  18. Hematopoietic microenvironment. Origin, lineage, and transplantability of the stromal cells in long-term bone marrow cultures from chimeric mice.

    OpenAIRE

    Perkins, S; Fleischman, R A

    1988-01-01

    Studies of bone marrow transplant patients have suggested that the stromal cells of the in vitro hematopoietic microenvironment are transplantable into conditioned recipients. Moreover, in patients with myeloproliferative disorders, all of the stromal cells, which include presumptive endothelial cells, appear to be derived from hematopoietic precursors. To confirm these findings, we have constructed two chimeric mouse models: (a) traditional radiation chimeras, and (b) fetal chimeras, produce...

  19. Distinct effects of SIRT1 in cancer and stromal cells on tumor promotion.

    Science.gov (United States)

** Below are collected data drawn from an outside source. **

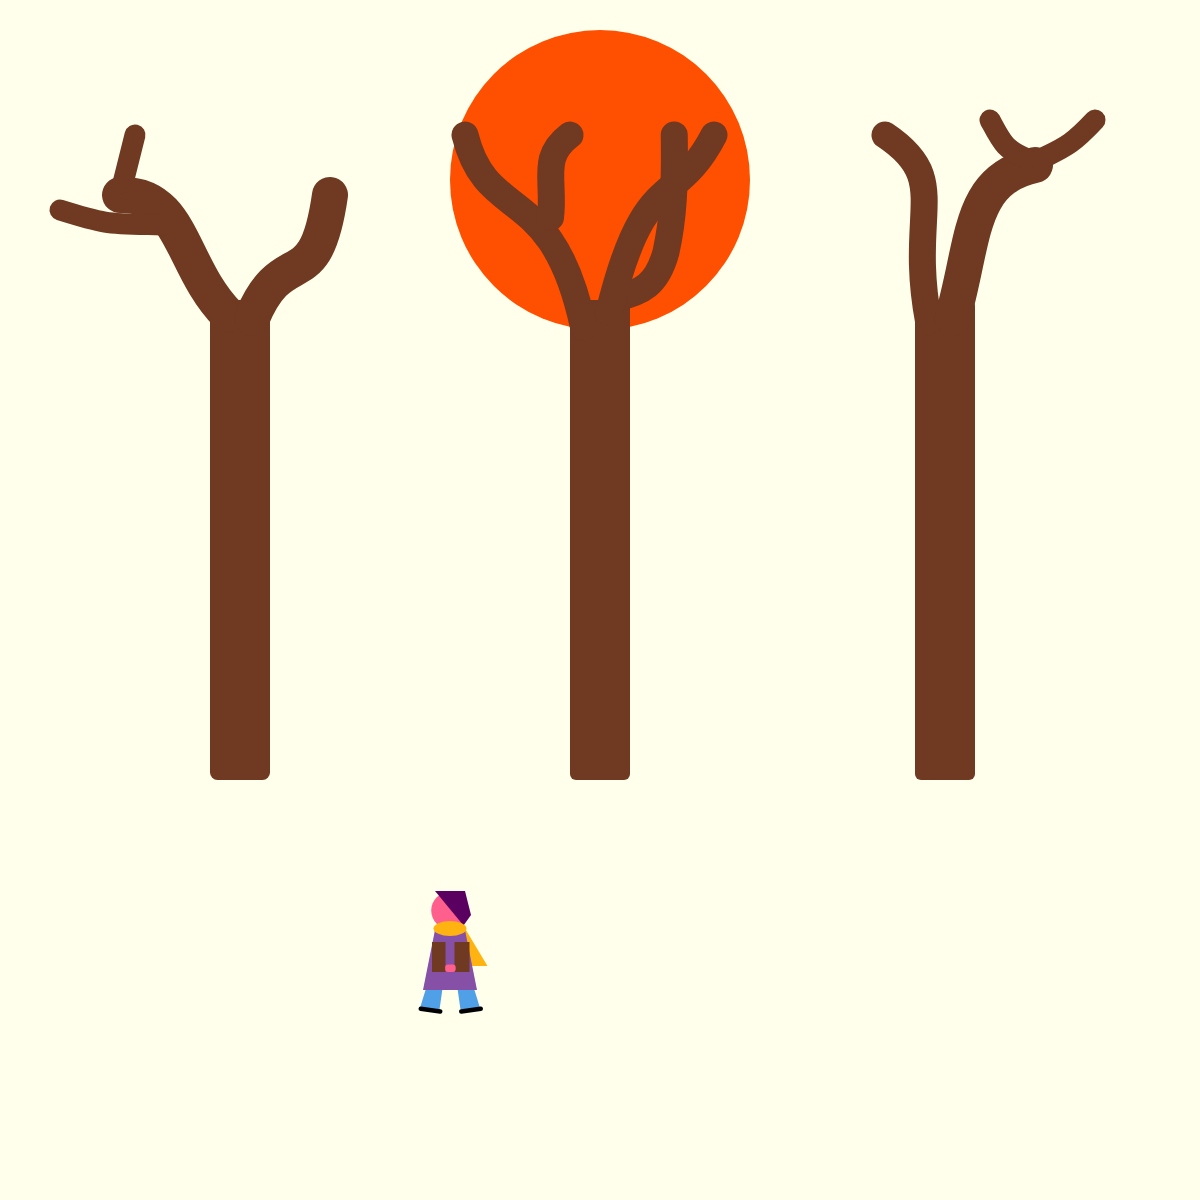
<!DOCTYPE html>
<html lang="en">
<head>
<meta charset="utf-8">
<title>Winter walk</title>
<style>
  :root {
    --paper: #ffffeb;
    --sun: #ff4f00;
    --bark: #6f3922;
    --skin: #ff5f8c;
    --hair: #5a0060;
    --scarf: #ffb310;
    --coat: #8650a6;
    --jeans: #4fa0e6;
    --shoe: #000000;
  }
  html, body { margin: 0; background: var(--paper); overflow: hidden; }
  .scene { display: block; width: 1200px; height: 1200px; background: var(--paper); }
  .sun { fill: var(--sun); }
  .trunk { fill: var(--bark); }
  .branch { fill: none; stroke: var(--bark); stroke-linecap: round; }
  .thick { stroke-width: 24; }
  .medium { stroke-width: 18; }
  .twig { stroke-width: 14; }
  .skin { fill: var(--skin); }
  .hair { fill: var(--hair); }
  .scarf { fill: var(--scarf); }
  .coat { fill: var(--coat); }
  .sleeve { fill: var(--bark); }
  .jeans { fill: var(--jeans); }
  .shoe { stroke: var(--shoe); stroke-width: 3; stroke-linecap: round; }
</style>
</head>
<body>
<svg class="scene" viewBox="0 0 800 800" role="img" aria-label="A small walker in a scarf below three bare trees and an orange sun">
  <circle class="sun" cx="400" cy="120" r="100"/>

  <g id="tree-left">
    <rect class="trunk" x="140" y="200" width="40" height="320" rx="5"/>
    <path class="branch thick" d="M80 130C122 128 120 178 152 210"/>
    <path class="branch twig" d="M40 140C72 150 72 149 108 150"/>
    <path class="branch twig" d="M90 90L82 122"/>
    <path class="branch thick" d="M220 130C210 200 190 160 168 212"/>
  </g>

  <g id="tree-middle">
    <rect class="trunk" x="380" y="200" width="40" height="320" rx="4"/>
    <path class="branch medium" d="M310 90C325 150 368 120 389 218"/>
    <path class="branch medium" d="M380 90C360 105 370 120 367 145"/>
    <path class="branch medium" d="M449.500 90C450 125 449 145 444 168C438 190 428 195 410 199"/>
    <path class="branch medium" d="M476 90C450 140 430 110 406 208"/>
  </g>

  <g id="tree-right">
    <rect class="trunk" x="610" y="200" width="40" height="320" rx="4"/>
    <path class="branch medium" d="M590 90C635 120 605 140 619 214"/>
    <path class="branch thick" d="M690 110C645 120 650 160 635 212"/>
    <path class="branch twig" d="M660 80C668 95 670 100 685 106"/>
    <path class="branch twig" d="M730 80C714 97 710 98 694 106"/>
  </g>

  <g id="walker">
    <path class="jeans" d="M284 659H295L293 673L280 672Z"/>
    <path class="jeans" d="M305 659H316L320 672L307 673Z"/>
    <path class="shoe" d="M280.500 672.500L293.500 674.300"/>
    <path class="shoe" d="M307.500 674.300L320.500 672.500"/>
    <path class="scarf" d="M310 619L325 644H308Z"/>
    <path class="coat" d="M290 620H310L318 660H282Z"/>
    <rect class="sleeve" x="288" y="628" width="9" height="20"/>
    <rect class="sleeve" x="303" y="628" width="10" height="20"/>
    <rect class="skin" x="296.800" y="643" width="7" height="5" rx="2"/>
    <circle class="skin" cx="300" cy="607" r="12.500"/>
    <path class="hair" d="M290 594H310L314 610L309 617Z"/>
    <ellipse class="scarf" cx="300" cy="619" rx="11" ry="5"/>
  </g>
</svg>
</body>
</html>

    Shin, Dong Hoon; Choi, Yong-Joon; Jin, Peng; Yoon, Haejin; Chun, Yang-Sook; Shin, Hyun-Woo; Kim, Ja-Eun; Park, Jong-Wan

    2016-04-26

    The lysyl deacetylase SIRT1 acts as a metabolic sensor in adjusting metabolic imbalance. To explore the role of SIRT1 in tumor-stroma interplay, we designed an in vivo tumor model using SIRT1-transgenic mice. B16F10 mouse melanoma grew more quickly in SIRT1-transgenic mice than in wild-type mice, whereas SIRT1-overexpressing one grew slowly in both mice. Of human tumors, SIRT1 expression in stromal fibroblasts was found to correlate with poor prognosis in ovarian cancer. B16F10 and human ovarian cancer (SKOV3 and SNU840) cells were more proliferative in co-culture with SIRT1-overexpressiong fibroblasts. In contrast, SIRT1 within cancer cells has a negative effect on cell proliferation. In conditioned media from SIRT1-overexpressing fibroblasts, matrix metalloproteinase-3 (MMP3) was identified in cytokine arrays to be secreted from fibroblasts SIRT1-dependently. Fibroblast-derived MMP3 stimulated cancer cell proliferation, and such a role of MMP3 was also demonstrated in cancer/fibroblast co-grafts. In conclusion, SIRT1 plays differential roles in cancer and stromal cells. SIRT1 in stromal cells promotes cancer growth by producing MMP3, whereas SIRT1 in cancer cells inhibits growth via an intracellular event. The present study provides a basis for setting new anticancer strategies targeting SIRT1. PMID:26992208

  20. Inhibins Tune the Thymocyte Selection Process by Regulating Thymic Stromal Cell Differentiation

    Directory of Open Access Journals (Sweden)

    Ebzadrel Carbajal-Franco

    2015-01-01

    Full Text Available Inhibins and Activins are members of the TGF-β superfamily that regulate the differentiation of several cell types. These ligands were initially identified as hormones that regulate the hypothalamus-pituitary-gonadal axis; however, increasing evidence has demonstrated that they are key regulators in the immune system. We have previously demonstrated that Inhibins are the main Activin ligands expressed in the murine thymus and that they regulate thymocyte differentiation, promoting the DN3-DN4 transition and the selection of SP thymocytes. As Inhibins are mainly produced by thymic stromal cells, which also express Activin receptors and Smad proteins, we hypothesized that Inhibins might play a role in stromal cell differentiation and function. Here, we demonstrate that, in the absence of Inhibins, thymic conventional dendritic cells display reduced levels of MHC Class II (MHCII and CD86. In addition, the ratio between cTECs and mTECs was affected, indicating that mTEC differentiation was favoured and cTEC diminished in the absence of Inhibins. These changes appeared to impact thymocyte selection leading to a decreased selection of CD4SP thymocytes and increased generation of natural regulatory T cells. These findings demonstrate that Inhibins tune the T cell selection process by regulating both thymocyte and stromal cell differentiation.